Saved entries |
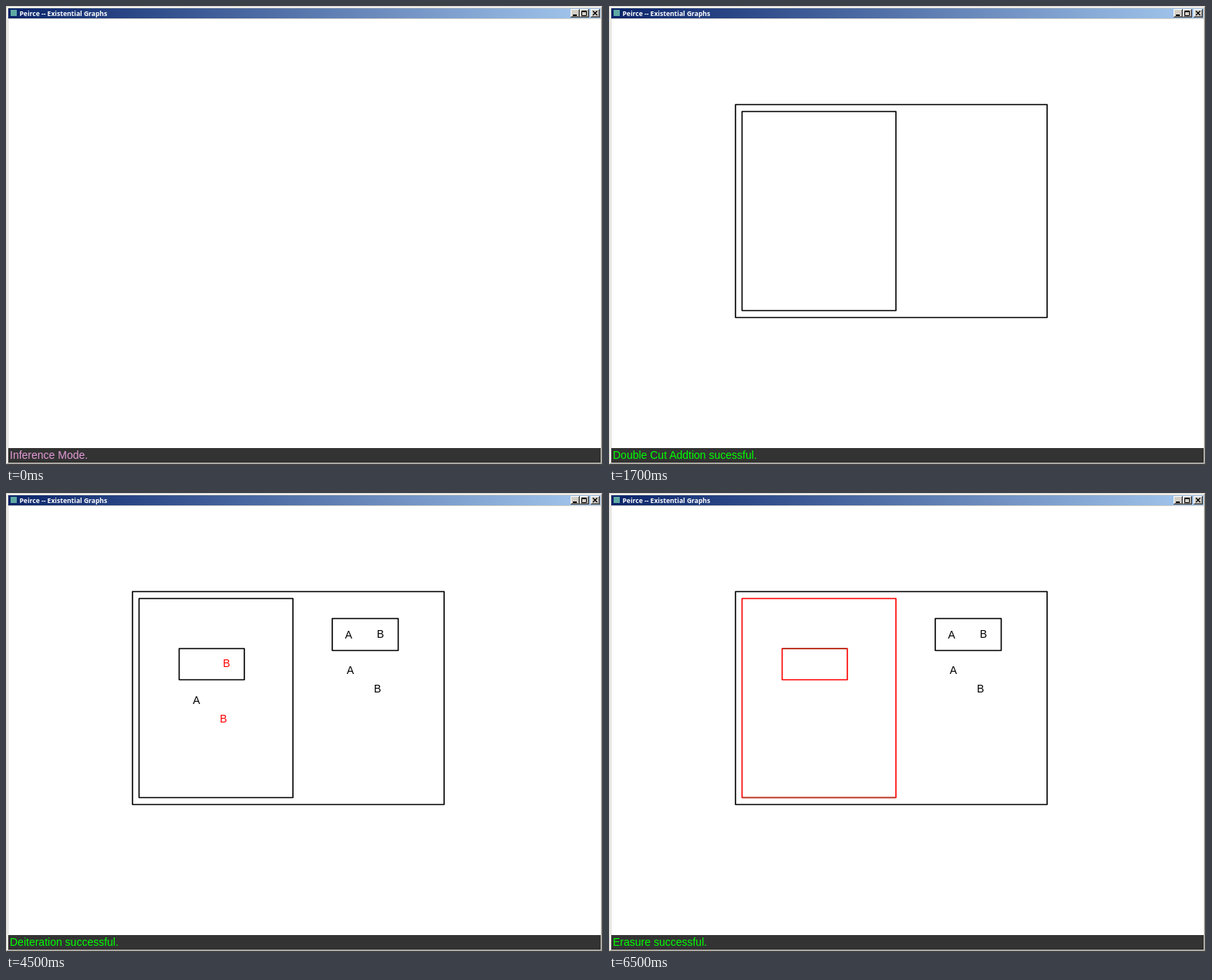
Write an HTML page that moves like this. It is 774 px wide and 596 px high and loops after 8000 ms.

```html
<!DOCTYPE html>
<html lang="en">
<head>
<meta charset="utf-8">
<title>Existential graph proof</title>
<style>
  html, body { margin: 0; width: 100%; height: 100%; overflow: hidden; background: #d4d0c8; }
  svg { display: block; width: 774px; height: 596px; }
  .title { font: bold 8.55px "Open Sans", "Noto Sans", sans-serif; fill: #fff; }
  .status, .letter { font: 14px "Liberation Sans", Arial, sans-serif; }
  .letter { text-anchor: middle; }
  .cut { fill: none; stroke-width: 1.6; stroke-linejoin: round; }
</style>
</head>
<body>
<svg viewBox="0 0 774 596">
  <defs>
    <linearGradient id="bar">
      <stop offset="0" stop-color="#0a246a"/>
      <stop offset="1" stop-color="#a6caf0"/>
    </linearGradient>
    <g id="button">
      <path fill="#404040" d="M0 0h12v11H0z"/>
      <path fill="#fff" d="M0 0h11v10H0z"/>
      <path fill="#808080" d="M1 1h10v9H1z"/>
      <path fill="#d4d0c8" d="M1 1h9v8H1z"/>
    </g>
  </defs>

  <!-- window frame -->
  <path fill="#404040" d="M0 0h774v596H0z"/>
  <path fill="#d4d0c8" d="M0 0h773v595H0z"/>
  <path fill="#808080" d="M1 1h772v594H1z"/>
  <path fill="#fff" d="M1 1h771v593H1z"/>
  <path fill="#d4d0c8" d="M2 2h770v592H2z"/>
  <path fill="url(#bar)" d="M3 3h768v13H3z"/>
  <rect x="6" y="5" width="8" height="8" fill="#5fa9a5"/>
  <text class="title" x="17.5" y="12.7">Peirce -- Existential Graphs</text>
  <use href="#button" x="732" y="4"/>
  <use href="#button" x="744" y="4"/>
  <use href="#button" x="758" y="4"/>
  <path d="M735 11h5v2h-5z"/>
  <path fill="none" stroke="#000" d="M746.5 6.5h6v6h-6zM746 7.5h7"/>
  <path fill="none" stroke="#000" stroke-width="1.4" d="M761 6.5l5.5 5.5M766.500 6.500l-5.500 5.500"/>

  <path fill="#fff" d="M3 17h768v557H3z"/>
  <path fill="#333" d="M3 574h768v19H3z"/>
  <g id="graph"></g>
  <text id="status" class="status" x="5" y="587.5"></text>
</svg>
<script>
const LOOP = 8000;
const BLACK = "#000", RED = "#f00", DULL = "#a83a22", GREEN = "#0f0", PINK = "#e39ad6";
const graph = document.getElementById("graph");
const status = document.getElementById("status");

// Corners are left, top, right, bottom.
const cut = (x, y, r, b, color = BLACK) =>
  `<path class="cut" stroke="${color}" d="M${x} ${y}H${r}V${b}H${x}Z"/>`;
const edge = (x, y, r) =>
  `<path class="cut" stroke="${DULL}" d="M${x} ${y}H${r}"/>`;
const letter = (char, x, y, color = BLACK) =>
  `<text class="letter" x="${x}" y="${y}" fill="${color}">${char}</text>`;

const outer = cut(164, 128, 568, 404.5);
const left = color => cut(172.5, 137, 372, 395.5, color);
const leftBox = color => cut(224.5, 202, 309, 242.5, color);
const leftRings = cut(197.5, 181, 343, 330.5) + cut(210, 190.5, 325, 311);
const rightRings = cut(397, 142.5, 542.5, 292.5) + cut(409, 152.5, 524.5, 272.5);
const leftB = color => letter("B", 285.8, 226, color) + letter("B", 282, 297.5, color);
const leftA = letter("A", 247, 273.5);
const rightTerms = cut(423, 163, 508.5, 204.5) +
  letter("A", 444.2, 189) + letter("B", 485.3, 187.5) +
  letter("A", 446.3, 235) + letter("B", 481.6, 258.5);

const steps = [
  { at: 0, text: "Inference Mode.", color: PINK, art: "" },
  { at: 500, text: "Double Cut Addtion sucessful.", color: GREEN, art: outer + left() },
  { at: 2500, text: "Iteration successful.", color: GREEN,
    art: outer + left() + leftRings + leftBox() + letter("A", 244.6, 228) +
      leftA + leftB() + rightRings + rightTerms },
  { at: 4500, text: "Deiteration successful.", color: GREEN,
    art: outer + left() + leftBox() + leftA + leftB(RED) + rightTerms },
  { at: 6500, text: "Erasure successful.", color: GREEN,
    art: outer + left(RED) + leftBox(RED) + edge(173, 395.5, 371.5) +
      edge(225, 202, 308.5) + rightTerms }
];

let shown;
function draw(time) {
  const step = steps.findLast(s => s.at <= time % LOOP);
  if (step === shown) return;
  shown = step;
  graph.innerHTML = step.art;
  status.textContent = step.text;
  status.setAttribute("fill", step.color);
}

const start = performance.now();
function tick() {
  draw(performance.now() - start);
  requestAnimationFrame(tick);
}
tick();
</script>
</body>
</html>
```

EXERCISE INSTRUCTIONS |
All that is needed is the number of lines above in which the string "none" appears.

TASK SOLUTION |
3